BEGIN The records

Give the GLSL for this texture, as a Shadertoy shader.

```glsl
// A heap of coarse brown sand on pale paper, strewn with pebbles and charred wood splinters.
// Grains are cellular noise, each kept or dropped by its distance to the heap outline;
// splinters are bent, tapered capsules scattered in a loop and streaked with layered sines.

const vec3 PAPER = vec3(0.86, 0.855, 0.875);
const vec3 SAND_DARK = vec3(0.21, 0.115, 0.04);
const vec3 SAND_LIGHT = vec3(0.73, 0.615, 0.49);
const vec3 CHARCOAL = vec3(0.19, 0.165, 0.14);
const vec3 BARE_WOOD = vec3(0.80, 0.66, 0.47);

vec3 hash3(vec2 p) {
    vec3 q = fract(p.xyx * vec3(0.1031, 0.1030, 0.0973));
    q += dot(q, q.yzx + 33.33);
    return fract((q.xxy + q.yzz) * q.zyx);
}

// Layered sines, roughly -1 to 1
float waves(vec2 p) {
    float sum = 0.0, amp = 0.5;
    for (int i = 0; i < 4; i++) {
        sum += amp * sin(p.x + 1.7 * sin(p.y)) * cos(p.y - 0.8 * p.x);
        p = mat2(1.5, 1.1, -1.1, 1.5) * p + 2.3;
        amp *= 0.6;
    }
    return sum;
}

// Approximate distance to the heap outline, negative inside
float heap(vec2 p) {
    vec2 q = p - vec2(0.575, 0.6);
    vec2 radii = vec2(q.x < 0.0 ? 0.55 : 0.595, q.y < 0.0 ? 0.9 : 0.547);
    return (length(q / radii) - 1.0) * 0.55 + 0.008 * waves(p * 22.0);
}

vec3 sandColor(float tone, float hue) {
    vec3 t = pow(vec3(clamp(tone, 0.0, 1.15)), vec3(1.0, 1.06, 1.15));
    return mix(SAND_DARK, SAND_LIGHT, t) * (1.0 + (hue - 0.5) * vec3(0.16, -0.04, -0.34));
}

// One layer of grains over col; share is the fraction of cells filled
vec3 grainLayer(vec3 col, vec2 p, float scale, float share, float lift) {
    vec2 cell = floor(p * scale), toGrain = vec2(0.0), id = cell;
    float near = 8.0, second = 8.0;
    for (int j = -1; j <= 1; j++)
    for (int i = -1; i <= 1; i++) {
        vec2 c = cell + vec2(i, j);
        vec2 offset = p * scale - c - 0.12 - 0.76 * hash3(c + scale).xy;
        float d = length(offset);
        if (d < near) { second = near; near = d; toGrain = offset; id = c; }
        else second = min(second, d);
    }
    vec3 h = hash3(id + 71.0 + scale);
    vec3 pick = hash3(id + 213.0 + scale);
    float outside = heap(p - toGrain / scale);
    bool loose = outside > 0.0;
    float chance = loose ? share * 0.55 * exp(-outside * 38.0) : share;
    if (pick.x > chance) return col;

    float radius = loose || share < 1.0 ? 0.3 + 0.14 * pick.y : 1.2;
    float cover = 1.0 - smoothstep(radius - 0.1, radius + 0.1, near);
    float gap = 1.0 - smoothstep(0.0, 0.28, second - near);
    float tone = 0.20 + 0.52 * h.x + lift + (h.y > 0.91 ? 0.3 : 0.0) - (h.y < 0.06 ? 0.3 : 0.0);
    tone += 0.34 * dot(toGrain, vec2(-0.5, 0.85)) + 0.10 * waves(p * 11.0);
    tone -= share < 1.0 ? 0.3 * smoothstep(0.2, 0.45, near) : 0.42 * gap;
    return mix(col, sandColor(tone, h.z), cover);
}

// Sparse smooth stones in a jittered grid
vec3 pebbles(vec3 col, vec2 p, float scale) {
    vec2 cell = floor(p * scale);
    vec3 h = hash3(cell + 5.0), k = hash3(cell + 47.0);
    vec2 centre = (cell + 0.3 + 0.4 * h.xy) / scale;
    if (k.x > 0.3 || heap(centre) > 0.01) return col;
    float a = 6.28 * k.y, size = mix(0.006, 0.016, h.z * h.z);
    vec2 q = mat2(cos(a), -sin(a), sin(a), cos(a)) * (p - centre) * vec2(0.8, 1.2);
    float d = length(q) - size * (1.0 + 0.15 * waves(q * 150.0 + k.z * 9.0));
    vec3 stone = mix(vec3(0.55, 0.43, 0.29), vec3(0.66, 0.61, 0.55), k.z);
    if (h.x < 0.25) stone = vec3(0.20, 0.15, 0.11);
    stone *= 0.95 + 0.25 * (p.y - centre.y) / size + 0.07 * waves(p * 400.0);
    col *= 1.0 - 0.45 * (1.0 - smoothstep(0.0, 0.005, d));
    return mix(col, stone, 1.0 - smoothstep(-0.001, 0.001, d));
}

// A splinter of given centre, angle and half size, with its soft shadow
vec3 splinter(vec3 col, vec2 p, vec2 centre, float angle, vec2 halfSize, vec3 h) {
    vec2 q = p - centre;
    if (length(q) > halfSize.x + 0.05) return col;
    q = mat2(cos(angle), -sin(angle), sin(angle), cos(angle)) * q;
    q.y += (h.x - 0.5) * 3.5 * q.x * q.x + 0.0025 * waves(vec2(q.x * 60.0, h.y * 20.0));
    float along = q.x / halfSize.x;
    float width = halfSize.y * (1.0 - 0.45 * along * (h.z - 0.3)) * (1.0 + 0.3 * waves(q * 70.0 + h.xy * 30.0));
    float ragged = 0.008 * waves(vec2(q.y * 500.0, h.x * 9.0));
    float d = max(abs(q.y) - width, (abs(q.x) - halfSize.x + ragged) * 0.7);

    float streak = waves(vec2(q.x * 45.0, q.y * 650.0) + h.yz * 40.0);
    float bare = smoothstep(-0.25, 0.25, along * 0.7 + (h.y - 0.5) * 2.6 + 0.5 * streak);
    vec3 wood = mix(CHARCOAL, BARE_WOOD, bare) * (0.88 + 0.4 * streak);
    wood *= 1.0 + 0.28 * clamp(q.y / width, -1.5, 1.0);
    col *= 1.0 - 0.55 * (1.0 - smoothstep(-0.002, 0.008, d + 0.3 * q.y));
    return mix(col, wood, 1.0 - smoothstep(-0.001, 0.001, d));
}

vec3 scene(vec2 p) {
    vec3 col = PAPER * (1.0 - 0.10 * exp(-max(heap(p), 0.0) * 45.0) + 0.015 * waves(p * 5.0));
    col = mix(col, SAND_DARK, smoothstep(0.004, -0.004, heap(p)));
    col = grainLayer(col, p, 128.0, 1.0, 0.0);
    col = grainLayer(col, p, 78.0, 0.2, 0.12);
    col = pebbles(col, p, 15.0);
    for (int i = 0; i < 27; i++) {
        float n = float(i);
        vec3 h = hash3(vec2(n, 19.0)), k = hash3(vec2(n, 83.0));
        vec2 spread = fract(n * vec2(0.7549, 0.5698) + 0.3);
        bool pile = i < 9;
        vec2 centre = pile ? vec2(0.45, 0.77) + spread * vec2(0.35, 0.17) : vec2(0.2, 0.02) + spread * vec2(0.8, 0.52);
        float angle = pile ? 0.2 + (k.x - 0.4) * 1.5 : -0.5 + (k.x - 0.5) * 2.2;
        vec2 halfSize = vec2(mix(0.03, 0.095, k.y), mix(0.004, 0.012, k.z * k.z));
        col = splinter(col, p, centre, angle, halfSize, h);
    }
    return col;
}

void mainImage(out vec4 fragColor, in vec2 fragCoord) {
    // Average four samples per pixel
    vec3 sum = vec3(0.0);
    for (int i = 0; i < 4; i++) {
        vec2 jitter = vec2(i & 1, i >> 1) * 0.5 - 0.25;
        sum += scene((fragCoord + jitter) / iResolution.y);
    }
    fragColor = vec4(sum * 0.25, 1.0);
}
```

END The records

## Task requirements
Would you please write out the entries again exactly?

## Exercise result
Give the GLSL for this texture, as a Shadertoy shader.

```glsl
// A heap of coarse brown sand on pale paper, strewn with pebbles and charred wood splinters.
// Grains are cellular noise, each kept or dropped by its distance to the heap outline;
// splinters are bent, tapered capsules scattered in a loop and streaked with layered sines.

const vec3 PAPER = vec3(0.86, 0.855, 0.875);
const vec3 SAND_DARK = vec3(0.21, 0.115, 0.04);
const vec3 SAND_LIGHT = vec3(0.73, 0.615, 0.49);
const vec3 CHARCOAL = vec3(0.19, 0.165, 0.14);
const vec3 BARE_WOOD = vec3(0.80, 0.66, 0.47);

vec3 hash3(vec2 p) {
    vec3 q = fract(p.xyx * vec3(0.1031, 0.1030, 0.0973));
    q += dot(q, q.yzx + 33.33);
    return fract((q.xxy + q.yzz) * q.zyx);
}

// Layered sines, roughly -1 to 1
float waves(vec2 p) {
    float sum = 0.0, amp = 0.5;
    for (int i = 0; i < 4; i++) {
        sum += amp * sin(p.x + 1.7 * sin(p.y)) * cos(p.y - 0.8 * p.x);
        p = mat2(1.5, 1.1, -1.1, 1.5) * p + 2.3;
        amp *= 0.6;
    }
    return sum;
}

// Approximate distance to the heap outline, negative inside
float heap(vec2 p) {
    vec2 q = p - vec2(0.575, 0.6);
    vec2 radii = vec2(q.x < 0.0 ? 0.55 : 0.595, q.y < 0.0 ? 0.9 : 0.547);
    return (length(q / radii) - 1.0) * 0.55 + 0.008 * waves(p * 22.0);
}

vec3 sandColor(float tone, float hue) {
    vec3 t = pow(vec3(clamp(tone, 0.0, 1.15)), vec3(1.0, 1.06, 1.15));
    return mix(SAND_DARK, SAND_LIGHT, t) * (1.0 + (hue - 0.5) * vec3(0.16, -0.04, -0.34));
}

// One layer of grains over col; share is the fraction of cells filled
vec3 grainLayer(vec3 col, vec2 p, float scale, float share, float lift) {
    vec2 cell = floor(p * scale), toGrain = vec2(0.0), id = cell;
    float near = 8.0, second = 8.0;
    for (int j = -1; j <= 1; j++)
    for (int i = -1; i <= 1; i++) {
        vec2 c = cell + vec2(i, j);
        vec2 offset = p * scale - c - 0.12 - 0.76 * hash3(c + scale).xy;
        float d = length(offset);
        if (d < near) { second = near; near = d; toGrain = offset; id = c; }
        else second = min(second, d);
    }
    vec3 h = hash3(id + 71.0 + scale);
    vec3 pick = hash3(id + 213.0 + scale);
    float outside = heap(p - toGrain / scale);
    bool loose = outside > 0.0;
    float chance = loose ? share * 0.55 * exp(-outside * 38.0) : share;
    if (pick.x > chance) return col;

    float radius = loose || share < 1.0 ? 0.3 + 0.14 * pick.y : 1.2;
    float cover = 1.0 - smoothstep(radius - 0.1, radius + 0.1, near);
    float gap = 1.0 - smoothstep(0.0, 0.28, second - near);
    float tone = 0.20 + 0.52 * h.x + lift + (h.y > 0.91 ? 0.3 : 0.0) - (h.y < 0.06 ? 0.3 : 0.0);
    tone += 0.34 * dot(toGrain, vec2(-0.5, 0.85)) + 0.10 * waves(p * 11.0);
    tone -= share < 1.0 ? 0.3 * smoothstep(0.2, 0.45, near) : 0.42 * gap;
    return mix(col, sandColor(tone, h.z), cover);
}

// Sparse smooth stones in a jittered grid
vec3 pebbles(vec3 col, vec2 p, float scale) {
    vec2 cell = floor(p * scale);
    vec3 h = hash3(cell + 5.0), k = hash3(cell + 47.0);
    vec2 centre = (cell + 0.3 + 0.4 * h.xy) / scale;
    if (k.x > 0.3 || heap(centre) > 0.01) return col;
    float a = 6.28 * k.y, size = mix(0.006, 0.016, h.z * h.z);
    vec2 q = mat2(cos(a), -sin(a), sin(a), cos(a)) * (p - centre) * vec2(0.8, 1.2);
    float d = length(q) - size * (1.0 + 0.15 * waves(q * 150.0 + k.z * 9.0));
    vec3 stone = mix(vec3(0.55, 0.43, 0.29), vec3(0.66, 0.61, 0.55), k.z);
    if (h.x < 0.25) stone = vec3(0.20, 0.15, 0.11);
    stone *= 0.95 + 0.25 * (p.y - centre.y) / size + 0.07 * waves(p * 400.0);
    col *= 1.0 - 0.45 * (1.0 - smoothstep(0.0, 0.005, d));
    return mix(col, stone, 1.0 - smoothstep(-0.001, 0.001, d));
}

// A splinter of given centre, angle and half size, with its soft shadow
vec3 splinter(vec3 col, vec2 p, vec2 centre, float angle, vec2 halfSize, vec3 h) {
    vec2 q = p - centre;
    if (length(q) > halfSize.x + 0.05) return col;
    q = mat2(cos(angle), -sin(angle), sin(angle), cos(angle)) * q;
    q.y += (h.x - 0.5) * 3.5 * q.x * q.x + 0.0025 * waves(vec2(q.x * 60.0, h.y * 20.0));
    float along = q.x / halfSize.x;
    float width = halfSize.y * (1.0 - 0.45 * along * (h.z - 0.3)) * (1.0 + 0.3 * waves(q * 70.0 + h.xy * 30.0));
    float ragged = 0.008 * waves(vec2(q.y * 500.0, h.x * 9.0));
    float d = max(abs(q.y) - width, (abs(q.x) - halfSize.x + ragged) * 0.7);

    float streak = waves(vec2(q.x * 45.0, q.y * 650.0) + h.yz * 40.0);
    float bare = smoothstep(-0.25, 0.25, along * 0.7 + (h.y - 0.5) * 2.6 + 0.5 * streak);
    vec3 wood = mix(CHARCOAL, BARE_WOOD, bare) * (0.88 + 0.4 * streak);
    wood *= 1.0 + 0.28 * clamp(q.y / width, -1.5, 1.0);
    col *= 1.0 - 0.55 * (1.0 - smoothstep(-0.002, 0.008, d + 0.3 * q.y));
    return mix(col, wood, 1.0 - smoothstep(-0.001, 0.001, d));
}

vec3 scene(vec2 p) {
    vec3 col = PAPER * (1.0 - 0.10 * exp(-max(heap(p), 0.0) * 45.0) + 0.015 * waves(p * 5.0));
    col = mix(col, SAND_DARK, smoothstep(0.004, -0.004, heap(p)));
    col = grainLayer(col, p, 128.0, 1.0, 0.0);
    col = grainLayer(col, p, 78.0, 0.2, 0.12);
    col = pebbles(col, p, 15.0);
    for (int i = 0; i < 27; i++) {
        float n = float(i);
        vec3 h = hash3(vec2(n, 19.0)), k = hash3(vec2(n, 83.0));
        vec2 spread = fract(n * vec2(0.7549, 0.5698) + 0.3);
        bool pile = i < 9;
        vec2 centre = pile ? vec2(0.45, 0.77) + spread * vec2(0.35, 0.17) : vec2(0.2, 0.02) + spread * vec2(0.8, 0.52);
        float angle = pile ? 0.2 + (k.x - 0.4) * 1.5 : -0.5 + (k.x - 0.5) * 2.2;
        vec2 halfSize = vec2(mix(0.03, 0.095, k.y), mix(0.004, 0.012, k.z * k.z));
        col = splinter(col, p, centre, angle, halfSize, h);
    }
    return col;
}

void mainImage(out vec4 fragColor, in vec2 fragCoord) {
    // Average four samples per pixel
    vec3 sum = vec3(0.0);
    for (int i = 0; i < 4; i++) {
        vec2 jitter = vec2(i & 1, i >> 1) * 0.5 - 0.25;
        sum += scene((fragCoord + jitter) / iResolution.y);
    }
    fragColor = vec4(sum * 0.25, 1.0);
}
```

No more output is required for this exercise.